> Your instructions: Nothing but a number is needed: the count of lines below that include "freq".

> The input:
——
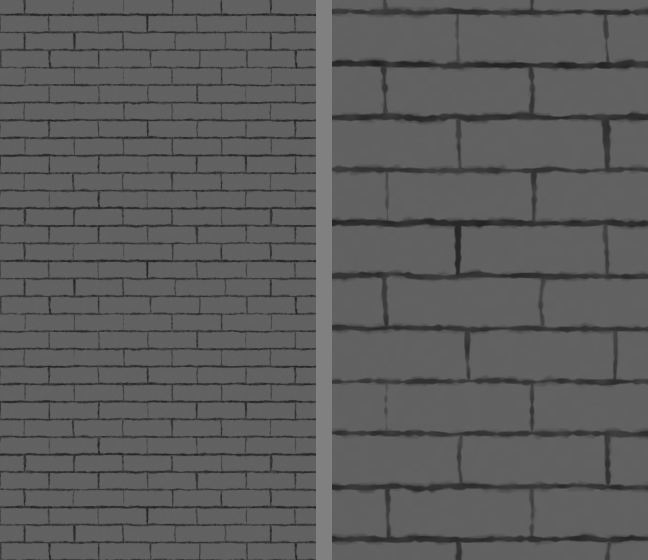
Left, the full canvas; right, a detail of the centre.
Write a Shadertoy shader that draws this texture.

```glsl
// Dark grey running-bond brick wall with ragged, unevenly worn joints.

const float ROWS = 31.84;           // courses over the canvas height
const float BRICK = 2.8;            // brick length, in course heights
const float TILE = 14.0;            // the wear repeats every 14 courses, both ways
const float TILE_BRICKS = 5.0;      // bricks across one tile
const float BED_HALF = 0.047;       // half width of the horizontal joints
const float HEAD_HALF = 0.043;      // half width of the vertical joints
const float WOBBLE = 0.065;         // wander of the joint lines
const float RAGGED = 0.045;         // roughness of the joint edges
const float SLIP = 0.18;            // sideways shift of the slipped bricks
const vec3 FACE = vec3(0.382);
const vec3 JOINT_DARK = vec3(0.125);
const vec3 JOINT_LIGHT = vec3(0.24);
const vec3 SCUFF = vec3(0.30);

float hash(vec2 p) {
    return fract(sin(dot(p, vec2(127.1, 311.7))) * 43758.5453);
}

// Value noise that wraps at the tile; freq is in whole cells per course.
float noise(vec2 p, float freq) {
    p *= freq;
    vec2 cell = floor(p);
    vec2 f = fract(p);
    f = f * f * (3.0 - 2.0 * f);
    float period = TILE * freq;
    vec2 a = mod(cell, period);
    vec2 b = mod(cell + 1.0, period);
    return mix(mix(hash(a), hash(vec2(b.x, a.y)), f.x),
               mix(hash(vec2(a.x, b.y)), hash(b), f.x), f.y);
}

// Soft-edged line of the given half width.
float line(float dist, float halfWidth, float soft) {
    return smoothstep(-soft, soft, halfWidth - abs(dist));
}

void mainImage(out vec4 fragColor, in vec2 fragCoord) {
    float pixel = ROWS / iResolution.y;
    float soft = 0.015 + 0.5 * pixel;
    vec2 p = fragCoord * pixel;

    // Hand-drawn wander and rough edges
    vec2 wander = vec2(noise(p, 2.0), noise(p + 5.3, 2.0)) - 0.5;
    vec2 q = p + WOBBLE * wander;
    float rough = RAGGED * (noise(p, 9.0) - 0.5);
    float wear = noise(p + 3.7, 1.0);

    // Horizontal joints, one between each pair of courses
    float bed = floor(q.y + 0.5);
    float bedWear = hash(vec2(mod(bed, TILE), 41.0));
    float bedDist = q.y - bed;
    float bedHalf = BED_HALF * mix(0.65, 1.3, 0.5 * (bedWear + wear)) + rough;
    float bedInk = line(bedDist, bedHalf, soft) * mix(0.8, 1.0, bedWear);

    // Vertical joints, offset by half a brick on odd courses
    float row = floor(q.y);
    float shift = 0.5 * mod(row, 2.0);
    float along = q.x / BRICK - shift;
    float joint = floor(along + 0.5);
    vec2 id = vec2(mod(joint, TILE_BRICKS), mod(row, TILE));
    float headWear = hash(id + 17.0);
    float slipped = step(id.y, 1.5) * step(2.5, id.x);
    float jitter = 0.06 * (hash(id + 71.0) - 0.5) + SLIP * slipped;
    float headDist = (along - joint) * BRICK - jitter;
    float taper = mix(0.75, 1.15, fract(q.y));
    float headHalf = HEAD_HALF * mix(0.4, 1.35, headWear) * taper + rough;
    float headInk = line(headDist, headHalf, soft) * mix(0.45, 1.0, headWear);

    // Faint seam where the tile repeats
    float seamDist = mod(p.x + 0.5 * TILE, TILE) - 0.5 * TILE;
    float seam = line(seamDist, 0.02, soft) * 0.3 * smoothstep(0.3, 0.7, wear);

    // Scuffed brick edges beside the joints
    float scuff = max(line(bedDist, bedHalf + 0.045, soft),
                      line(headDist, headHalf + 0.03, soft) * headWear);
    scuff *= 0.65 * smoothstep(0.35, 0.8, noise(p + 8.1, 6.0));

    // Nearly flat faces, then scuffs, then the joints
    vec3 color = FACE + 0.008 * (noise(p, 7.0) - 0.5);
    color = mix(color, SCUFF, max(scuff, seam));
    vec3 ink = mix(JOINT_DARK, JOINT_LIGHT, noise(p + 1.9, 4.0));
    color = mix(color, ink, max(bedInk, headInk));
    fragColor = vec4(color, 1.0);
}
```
——
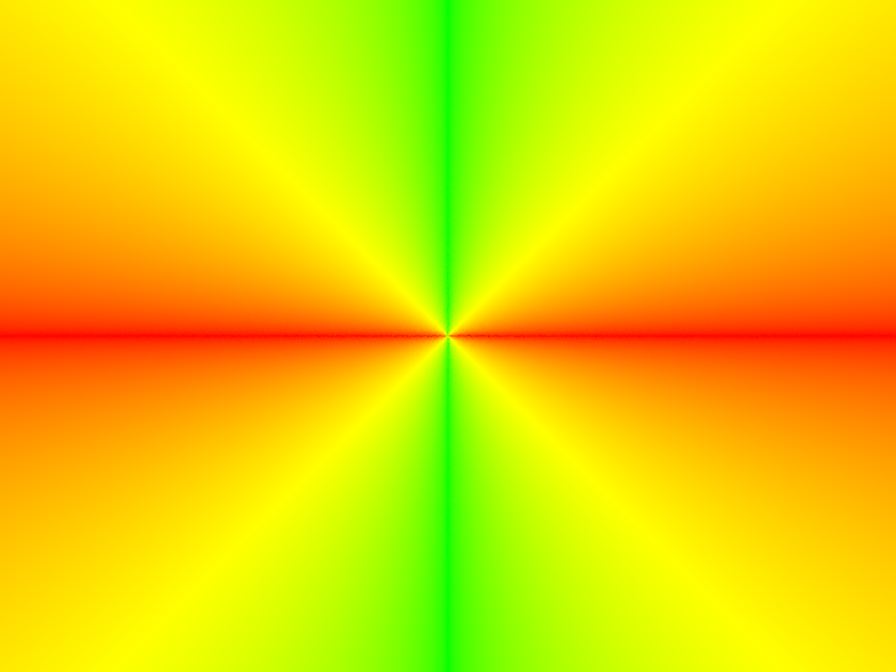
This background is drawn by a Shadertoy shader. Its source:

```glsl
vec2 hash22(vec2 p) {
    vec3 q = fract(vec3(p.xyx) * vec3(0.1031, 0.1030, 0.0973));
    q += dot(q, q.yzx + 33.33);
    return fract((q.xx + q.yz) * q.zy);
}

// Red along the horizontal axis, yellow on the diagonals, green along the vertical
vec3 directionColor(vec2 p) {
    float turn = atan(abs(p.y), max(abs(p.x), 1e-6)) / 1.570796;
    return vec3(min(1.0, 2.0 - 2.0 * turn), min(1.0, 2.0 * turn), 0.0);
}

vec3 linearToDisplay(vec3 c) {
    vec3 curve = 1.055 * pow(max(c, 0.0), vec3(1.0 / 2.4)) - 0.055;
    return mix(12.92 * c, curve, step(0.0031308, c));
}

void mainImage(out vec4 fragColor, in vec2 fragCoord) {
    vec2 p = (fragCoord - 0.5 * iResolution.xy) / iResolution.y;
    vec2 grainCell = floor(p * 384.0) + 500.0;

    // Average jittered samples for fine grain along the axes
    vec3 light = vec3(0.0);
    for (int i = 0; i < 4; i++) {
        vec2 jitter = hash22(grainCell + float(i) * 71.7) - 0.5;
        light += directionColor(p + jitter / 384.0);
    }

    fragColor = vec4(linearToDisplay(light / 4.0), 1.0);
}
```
——
> Exercise response: 4